Opera North is set to stage a new production of Bizet’s The Pearl Fishers (1863) for the first time since 1996, the Leeds-based company has revealed.
Written more than 10 years before Carmen (1875), The Pearl Fishers tells the story of two men, Nadir and Zurga. Their vow of friendship is threatened when they both fall in love with the same woman, the priestess Leïla. Her own dilemma is the conflict between secular love and her sacred oath as a priestess.
As passion ignites and promises are broken, one man’s wild jealousy erupts into hot-blooded violence, threatening to destroy all their lives forever.
This semi-staged production opens at Leeds Grand Theatre on 16 May, with further performances on 25, 27 and 31 May and 2 June. It is directed by Matthew Eberhardt, with set designs by Joanna Parker and Peter Mumford setting the opera in an abstract, dream-like space in which pearls become a dual metaphor as both a symbol of global trade and exploitation and of precious memories and hidden desires.
The Pearl Fishers director Matthew Eberhardt commented: “Our presentation of The Pearl Fishers uses the act of pearl fishing as a metaphor; just as pearls are pulled up from the seabed, so are the memories of the central characters exposed. While the pearl represents beauty and desire, it also tells the story of obsession and greed. Our otherworldly space will allow our audience to sink deeper into this dark psychological story, allowing Bizet’s score to resonate with today’s audience.”

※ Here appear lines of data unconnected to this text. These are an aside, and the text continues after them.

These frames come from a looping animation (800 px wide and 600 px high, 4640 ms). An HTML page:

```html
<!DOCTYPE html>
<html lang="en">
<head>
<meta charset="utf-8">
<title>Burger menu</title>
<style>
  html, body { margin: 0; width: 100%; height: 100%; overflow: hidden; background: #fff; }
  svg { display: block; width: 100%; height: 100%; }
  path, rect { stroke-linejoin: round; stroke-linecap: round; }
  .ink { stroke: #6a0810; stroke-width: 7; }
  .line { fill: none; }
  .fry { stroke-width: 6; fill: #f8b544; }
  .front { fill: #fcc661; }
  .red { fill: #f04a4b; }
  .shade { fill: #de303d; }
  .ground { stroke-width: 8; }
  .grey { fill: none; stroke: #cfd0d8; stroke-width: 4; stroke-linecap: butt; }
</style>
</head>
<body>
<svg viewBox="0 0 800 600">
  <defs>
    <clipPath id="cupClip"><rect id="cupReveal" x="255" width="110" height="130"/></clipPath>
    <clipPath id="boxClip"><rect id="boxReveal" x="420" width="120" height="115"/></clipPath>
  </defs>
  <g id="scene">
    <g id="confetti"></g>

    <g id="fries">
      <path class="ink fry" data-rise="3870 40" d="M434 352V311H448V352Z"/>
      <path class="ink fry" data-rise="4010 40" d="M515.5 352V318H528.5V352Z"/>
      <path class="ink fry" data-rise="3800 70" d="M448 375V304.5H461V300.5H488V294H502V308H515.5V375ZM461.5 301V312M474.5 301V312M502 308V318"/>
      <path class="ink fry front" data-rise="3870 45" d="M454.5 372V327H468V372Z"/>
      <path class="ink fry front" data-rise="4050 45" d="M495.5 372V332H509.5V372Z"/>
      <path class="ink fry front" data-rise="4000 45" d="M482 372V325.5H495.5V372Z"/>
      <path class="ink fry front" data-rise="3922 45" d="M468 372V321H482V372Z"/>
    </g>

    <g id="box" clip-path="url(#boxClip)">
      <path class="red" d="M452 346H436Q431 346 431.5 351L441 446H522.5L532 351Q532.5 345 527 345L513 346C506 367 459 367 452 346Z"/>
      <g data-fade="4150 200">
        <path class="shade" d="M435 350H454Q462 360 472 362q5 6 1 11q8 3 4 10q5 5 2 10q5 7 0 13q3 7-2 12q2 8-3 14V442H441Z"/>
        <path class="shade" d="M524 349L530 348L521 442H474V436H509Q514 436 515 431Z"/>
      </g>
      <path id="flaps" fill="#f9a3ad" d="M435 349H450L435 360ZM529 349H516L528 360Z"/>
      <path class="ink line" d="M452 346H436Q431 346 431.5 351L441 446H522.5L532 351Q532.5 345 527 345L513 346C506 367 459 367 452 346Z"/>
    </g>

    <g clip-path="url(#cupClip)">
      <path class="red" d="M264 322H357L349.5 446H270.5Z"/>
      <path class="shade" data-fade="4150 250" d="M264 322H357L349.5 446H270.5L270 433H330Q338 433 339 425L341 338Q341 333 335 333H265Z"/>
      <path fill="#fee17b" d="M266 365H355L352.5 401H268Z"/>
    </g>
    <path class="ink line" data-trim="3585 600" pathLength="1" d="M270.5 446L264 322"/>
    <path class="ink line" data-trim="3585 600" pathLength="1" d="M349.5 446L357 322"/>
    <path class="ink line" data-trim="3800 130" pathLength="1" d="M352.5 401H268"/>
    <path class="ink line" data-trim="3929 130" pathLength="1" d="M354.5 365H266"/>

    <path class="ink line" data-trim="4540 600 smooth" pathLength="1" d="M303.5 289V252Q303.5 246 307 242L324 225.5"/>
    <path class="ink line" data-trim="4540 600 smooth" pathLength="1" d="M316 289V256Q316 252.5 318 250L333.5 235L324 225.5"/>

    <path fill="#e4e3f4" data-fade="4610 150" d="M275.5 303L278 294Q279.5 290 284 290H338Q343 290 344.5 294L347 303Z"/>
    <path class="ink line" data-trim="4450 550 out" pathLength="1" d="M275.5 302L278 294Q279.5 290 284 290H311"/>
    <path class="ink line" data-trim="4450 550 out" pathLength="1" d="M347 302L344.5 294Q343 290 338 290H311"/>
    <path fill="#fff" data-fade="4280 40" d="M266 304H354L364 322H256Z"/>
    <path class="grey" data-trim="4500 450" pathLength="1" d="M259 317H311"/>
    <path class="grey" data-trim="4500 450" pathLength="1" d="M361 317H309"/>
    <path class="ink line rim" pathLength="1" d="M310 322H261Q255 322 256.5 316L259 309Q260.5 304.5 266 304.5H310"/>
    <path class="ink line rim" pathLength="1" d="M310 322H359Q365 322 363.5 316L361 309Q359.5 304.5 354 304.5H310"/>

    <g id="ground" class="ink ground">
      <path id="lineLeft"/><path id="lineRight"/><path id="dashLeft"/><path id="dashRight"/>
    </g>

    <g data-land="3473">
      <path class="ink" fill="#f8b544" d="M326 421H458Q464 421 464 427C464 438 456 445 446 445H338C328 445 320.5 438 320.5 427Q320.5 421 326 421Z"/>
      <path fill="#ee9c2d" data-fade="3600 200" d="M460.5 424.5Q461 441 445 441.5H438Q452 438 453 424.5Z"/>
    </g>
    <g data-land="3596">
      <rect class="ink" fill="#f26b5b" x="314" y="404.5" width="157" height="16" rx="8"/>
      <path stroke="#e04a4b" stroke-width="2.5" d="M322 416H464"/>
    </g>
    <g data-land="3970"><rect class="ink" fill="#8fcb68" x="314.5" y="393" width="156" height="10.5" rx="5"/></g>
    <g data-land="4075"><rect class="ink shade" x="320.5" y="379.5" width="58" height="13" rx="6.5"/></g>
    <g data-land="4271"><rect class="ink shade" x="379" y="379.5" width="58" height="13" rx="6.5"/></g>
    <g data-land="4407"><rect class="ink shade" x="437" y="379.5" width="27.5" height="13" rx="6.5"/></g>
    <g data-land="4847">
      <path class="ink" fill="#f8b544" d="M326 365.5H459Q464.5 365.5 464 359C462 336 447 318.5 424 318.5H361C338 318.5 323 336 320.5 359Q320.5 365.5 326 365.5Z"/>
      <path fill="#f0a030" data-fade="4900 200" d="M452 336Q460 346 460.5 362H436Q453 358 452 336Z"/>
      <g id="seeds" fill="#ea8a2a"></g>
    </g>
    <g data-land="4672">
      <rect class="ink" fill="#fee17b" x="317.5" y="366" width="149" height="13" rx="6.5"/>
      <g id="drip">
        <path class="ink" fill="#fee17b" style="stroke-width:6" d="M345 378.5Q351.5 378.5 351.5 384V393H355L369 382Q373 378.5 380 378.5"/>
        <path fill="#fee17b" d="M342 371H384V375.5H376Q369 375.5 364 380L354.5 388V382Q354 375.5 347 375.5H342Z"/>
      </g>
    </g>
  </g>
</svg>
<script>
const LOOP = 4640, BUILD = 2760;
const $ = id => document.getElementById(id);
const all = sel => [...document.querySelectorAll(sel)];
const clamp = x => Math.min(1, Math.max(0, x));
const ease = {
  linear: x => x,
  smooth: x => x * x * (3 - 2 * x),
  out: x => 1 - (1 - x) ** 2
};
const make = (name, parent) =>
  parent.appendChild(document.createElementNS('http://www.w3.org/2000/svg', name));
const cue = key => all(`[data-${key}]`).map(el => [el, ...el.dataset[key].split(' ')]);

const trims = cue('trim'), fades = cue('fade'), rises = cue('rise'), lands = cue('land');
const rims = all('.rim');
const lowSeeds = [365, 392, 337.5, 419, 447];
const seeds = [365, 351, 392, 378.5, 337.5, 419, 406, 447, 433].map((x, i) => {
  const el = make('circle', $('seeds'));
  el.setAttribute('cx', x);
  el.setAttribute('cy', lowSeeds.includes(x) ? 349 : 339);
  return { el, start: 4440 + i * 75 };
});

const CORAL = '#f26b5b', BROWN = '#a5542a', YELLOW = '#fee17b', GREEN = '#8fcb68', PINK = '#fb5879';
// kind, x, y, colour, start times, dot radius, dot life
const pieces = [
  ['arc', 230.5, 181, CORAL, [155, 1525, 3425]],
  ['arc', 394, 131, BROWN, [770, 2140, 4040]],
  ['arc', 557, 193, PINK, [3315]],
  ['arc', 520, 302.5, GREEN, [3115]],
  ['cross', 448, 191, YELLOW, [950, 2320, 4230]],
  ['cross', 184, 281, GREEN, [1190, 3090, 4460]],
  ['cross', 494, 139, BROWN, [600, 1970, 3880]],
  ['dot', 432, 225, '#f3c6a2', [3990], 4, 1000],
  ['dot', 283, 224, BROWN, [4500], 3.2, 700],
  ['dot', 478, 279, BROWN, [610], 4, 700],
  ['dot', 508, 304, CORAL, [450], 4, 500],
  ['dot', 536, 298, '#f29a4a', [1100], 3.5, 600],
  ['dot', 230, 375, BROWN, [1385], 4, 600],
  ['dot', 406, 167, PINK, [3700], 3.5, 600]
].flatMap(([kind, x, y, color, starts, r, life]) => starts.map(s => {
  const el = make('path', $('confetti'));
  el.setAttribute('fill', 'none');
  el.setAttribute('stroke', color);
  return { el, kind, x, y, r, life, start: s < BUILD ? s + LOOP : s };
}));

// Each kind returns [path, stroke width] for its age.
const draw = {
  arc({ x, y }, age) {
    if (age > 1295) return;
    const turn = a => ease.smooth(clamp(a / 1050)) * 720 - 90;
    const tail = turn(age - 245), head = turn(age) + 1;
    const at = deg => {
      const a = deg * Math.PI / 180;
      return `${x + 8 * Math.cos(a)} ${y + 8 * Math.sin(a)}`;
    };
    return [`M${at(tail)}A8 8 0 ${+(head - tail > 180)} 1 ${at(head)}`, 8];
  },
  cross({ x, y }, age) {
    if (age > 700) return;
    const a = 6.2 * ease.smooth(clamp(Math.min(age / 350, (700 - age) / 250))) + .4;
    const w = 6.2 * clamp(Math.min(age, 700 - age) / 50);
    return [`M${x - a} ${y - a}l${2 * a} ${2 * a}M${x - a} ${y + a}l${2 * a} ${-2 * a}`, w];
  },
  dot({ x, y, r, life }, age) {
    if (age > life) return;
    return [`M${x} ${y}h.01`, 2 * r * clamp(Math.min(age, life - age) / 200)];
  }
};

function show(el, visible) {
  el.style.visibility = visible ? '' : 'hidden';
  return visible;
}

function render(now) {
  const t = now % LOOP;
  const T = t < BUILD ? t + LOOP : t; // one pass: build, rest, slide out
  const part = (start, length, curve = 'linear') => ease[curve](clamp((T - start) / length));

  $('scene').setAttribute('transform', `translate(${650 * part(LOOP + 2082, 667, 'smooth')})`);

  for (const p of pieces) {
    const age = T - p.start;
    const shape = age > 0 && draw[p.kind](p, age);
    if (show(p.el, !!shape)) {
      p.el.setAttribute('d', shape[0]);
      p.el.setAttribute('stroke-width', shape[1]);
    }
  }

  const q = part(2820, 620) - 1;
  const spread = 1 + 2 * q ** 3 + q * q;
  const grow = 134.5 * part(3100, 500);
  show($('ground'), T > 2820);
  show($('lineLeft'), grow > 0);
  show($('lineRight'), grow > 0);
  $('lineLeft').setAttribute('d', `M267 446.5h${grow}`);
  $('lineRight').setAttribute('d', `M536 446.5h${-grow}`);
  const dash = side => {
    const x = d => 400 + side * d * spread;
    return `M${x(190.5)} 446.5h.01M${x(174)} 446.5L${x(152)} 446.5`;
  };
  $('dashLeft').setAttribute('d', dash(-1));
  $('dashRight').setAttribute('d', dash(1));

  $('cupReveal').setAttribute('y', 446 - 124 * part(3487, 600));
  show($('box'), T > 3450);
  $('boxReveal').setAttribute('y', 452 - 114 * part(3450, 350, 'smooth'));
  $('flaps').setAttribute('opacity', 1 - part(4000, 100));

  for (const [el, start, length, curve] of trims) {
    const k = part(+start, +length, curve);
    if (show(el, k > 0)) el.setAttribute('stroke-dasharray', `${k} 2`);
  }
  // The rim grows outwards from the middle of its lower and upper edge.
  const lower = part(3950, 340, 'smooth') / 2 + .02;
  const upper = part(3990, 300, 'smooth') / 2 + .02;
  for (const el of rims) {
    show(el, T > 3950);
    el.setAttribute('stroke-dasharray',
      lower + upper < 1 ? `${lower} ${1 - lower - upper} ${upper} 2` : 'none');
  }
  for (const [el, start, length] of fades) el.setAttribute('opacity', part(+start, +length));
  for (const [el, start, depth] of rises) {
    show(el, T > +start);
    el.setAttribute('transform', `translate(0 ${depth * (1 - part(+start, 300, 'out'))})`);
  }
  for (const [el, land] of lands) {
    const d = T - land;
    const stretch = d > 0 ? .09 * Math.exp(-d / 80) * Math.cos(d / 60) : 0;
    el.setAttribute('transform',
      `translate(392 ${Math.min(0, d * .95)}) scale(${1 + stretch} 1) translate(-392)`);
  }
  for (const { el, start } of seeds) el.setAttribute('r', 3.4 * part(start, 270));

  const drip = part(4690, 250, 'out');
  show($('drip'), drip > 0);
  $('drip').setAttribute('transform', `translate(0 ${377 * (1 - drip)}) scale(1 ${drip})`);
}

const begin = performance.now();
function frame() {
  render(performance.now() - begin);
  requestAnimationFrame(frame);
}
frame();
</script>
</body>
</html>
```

Matthew Kofi Waldren conducts a cast including German soprano Sophia Theodorides making her Opera North debut as Leïla. Maltese tenor Nico Darmanin returns to Opera North to sing Nadir, while Dutch baritone Quirijn de Lang takes the part of Zurga.
Following the performances at Leeds Grand Theatre Opera North will tour a concert version of The Pearl Fishers to concert halls across the north of England. It will visit Manchester’s Bridgewater Hall on 8 June, Sage Gateshead on 17 June, Hull City Hall on 24 June and finally Nottingham’s Royal Concert Hall on 1 July.
Tickets for all performances are on sale now. They are available from Opera North, along with further information.
Written in the mid-19th century, The Pearl Fishers’ original setting in an exoticised, pre-colonial Sri Lanka was largely imagined by Bizet and his librettists and inauthentically represented in the opera itself. Staging this, and other orientalist operas, presents problems to modern companies.
In a series of events in partnership with the University of Leeds, Opera North will explore some of the issues, with films, music and seminars on the subjects of race, representation and authenticity.
Hosted in the Howard Assembly Room, films by female and global majority directors, including Claire Denis’s Beau Travail (1999), Ciro Guerra’s Embrace of the Serpent (2015) and Ousmane Sembène’s seminal Black Girl (1966), offer a contemporary counterbalance to the opera.
The programme also features Carnatic Pearls, an intimate concert from singer Yarlinie Thanabalasingam, of South Indian and Sri Lankan classical music rooted in the region in which Bizet set his opera, presented in collaboration with South Asian Arts-uk.
A public seminar on the theme of ‘Telling operatic stories: ace, ethics and authenticity’ is planned for May. This is part of the Sadler Seminar series supported by the Leeds Arts and Humanities Research Institute. It will run alongside a day-long symposium and an exhibition at the University of Leeds Library drawing on Opera North’s extensive archive and demonstrating how representation on stage has changed during the company’s 45-year performing history.
More information on these special events is available from Opera North.
Opera North is to present a semi-staged new production of Bizet’s The Pearl Fishers at Leeds Grand Theatre in May, before heading off on tour around venues in the north of England.